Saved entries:
*** Block opens ***

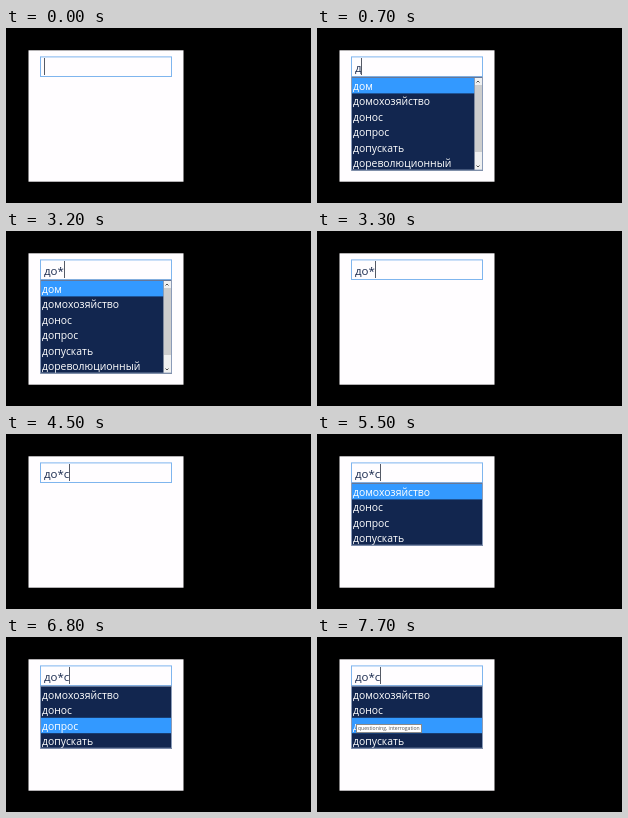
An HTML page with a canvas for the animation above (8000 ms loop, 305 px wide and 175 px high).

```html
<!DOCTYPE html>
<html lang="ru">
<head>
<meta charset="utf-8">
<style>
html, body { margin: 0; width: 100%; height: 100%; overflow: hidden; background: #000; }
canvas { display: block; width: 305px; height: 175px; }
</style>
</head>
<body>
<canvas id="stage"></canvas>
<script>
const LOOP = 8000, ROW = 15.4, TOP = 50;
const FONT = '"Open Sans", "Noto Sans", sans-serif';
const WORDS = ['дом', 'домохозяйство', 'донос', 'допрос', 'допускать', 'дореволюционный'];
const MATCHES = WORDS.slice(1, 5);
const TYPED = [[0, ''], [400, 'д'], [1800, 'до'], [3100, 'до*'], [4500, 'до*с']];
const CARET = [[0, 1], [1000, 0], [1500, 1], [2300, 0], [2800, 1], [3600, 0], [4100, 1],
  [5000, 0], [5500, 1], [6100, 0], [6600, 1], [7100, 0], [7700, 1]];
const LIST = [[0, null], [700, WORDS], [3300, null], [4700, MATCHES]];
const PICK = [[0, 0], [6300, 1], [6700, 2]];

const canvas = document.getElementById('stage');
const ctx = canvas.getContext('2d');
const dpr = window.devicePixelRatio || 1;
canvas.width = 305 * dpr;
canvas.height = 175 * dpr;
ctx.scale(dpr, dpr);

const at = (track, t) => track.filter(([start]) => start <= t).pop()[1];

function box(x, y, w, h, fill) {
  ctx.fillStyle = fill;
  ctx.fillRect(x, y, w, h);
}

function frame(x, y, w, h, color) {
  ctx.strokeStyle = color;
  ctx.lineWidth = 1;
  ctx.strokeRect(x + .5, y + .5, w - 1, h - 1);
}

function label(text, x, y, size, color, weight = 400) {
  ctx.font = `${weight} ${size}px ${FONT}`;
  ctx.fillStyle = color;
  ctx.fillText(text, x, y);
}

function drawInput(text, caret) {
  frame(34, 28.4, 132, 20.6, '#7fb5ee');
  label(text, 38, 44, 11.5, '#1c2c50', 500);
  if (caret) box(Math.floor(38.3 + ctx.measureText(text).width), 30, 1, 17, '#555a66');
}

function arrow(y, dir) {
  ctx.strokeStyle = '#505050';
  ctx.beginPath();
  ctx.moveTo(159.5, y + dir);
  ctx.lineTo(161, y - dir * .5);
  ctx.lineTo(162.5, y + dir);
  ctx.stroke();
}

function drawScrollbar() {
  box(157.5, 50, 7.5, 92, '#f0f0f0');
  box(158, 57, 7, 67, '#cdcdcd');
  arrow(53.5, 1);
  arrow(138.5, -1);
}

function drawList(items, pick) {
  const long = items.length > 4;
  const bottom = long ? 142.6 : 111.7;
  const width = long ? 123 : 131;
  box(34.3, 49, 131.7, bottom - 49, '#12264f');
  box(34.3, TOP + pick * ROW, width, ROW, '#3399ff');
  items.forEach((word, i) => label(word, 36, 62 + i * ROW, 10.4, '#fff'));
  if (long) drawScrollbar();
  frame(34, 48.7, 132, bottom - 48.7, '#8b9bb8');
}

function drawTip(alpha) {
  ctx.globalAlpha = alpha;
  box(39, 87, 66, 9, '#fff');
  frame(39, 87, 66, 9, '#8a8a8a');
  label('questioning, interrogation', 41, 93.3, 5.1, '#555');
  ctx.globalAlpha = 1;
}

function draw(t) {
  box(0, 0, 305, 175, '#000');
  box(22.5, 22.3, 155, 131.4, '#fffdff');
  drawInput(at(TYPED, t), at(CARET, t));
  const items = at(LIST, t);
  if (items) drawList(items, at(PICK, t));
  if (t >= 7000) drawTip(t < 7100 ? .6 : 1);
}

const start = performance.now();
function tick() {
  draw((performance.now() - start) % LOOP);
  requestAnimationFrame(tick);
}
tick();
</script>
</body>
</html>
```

*** Block closes ***
*** Block opens ***

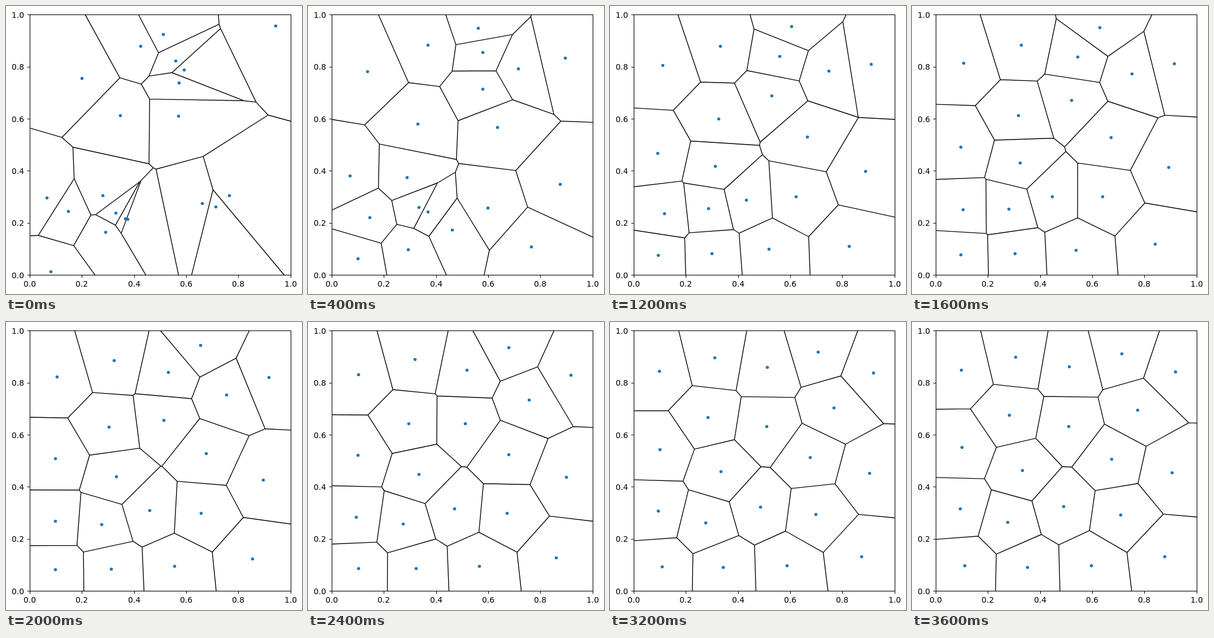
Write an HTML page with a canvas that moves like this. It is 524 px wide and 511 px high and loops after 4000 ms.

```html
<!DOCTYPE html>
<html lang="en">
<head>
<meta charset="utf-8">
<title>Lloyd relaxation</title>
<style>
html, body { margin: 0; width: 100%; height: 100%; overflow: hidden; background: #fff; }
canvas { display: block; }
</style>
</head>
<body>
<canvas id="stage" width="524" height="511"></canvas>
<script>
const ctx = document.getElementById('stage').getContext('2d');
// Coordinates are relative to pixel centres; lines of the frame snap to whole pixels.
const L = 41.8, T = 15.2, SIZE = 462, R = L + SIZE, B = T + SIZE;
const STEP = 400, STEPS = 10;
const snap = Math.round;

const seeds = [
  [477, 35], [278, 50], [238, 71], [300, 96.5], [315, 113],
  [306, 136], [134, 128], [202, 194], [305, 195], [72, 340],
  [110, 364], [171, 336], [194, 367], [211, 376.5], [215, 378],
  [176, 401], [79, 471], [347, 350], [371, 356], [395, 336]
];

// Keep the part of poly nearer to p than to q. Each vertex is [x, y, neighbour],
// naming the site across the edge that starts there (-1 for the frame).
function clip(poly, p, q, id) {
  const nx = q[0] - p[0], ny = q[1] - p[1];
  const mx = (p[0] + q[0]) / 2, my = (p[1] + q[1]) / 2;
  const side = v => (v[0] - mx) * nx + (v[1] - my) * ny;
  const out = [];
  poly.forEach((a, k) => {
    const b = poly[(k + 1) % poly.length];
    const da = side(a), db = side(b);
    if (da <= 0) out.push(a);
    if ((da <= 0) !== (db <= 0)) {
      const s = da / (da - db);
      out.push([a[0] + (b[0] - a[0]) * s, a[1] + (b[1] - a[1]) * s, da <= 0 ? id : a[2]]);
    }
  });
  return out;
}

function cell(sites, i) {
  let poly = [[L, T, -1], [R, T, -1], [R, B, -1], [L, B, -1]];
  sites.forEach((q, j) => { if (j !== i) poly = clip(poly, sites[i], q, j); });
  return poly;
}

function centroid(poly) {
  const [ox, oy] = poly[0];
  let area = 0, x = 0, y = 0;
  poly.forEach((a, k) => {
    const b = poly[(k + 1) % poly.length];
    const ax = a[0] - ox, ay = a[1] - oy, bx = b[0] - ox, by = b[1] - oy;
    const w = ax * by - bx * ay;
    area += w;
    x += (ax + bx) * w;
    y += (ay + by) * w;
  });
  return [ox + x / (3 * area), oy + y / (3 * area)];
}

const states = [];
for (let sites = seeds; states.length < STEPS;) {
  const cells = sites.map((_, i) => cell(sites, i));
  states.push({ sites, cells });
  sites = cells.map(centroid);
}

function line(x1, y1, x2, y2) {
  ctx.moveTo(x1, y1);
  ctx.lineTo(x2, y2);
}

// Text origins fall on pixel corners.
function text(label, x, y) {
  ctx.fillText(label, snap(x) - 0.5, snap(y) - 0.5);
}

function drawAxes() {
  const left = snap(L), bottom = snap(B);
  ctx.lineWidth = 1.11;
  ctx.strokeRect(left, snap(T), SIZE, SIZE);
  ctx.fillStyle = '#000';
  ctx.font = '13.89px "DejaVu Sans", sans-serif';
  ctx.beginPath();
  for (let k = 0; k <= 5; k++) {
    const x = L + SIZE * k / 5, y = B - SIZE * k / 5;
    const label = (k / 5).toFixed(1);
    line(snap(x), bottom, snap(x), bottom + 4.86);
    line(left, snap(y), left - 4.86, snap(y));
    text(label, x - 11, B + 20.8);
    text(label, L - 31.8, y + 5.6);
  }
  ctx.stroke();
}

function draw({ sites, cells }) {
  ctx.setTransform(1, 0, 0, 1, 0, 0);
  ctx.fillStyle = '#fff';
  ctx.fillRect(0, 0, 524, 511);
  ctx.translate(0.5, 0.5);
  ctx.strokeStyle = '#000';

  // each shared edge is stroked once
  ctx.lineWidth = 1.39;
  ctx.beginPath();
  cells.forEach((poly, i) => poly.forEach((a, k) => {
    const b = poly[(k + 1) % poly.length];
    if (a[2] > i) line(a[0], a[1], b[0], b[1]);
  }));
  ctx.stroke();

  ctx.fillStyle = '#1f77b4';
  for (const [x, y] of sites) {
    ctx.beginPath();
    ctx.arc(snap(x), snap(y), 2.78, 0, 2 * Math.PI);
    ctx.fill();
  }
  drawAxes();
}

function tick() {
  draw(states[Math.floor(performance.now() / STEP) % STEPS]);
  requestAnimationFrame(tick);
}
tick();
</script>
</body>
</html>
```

*** Block closes ***

From the data above, say how many lines include "Math", and write nothing but the number.

4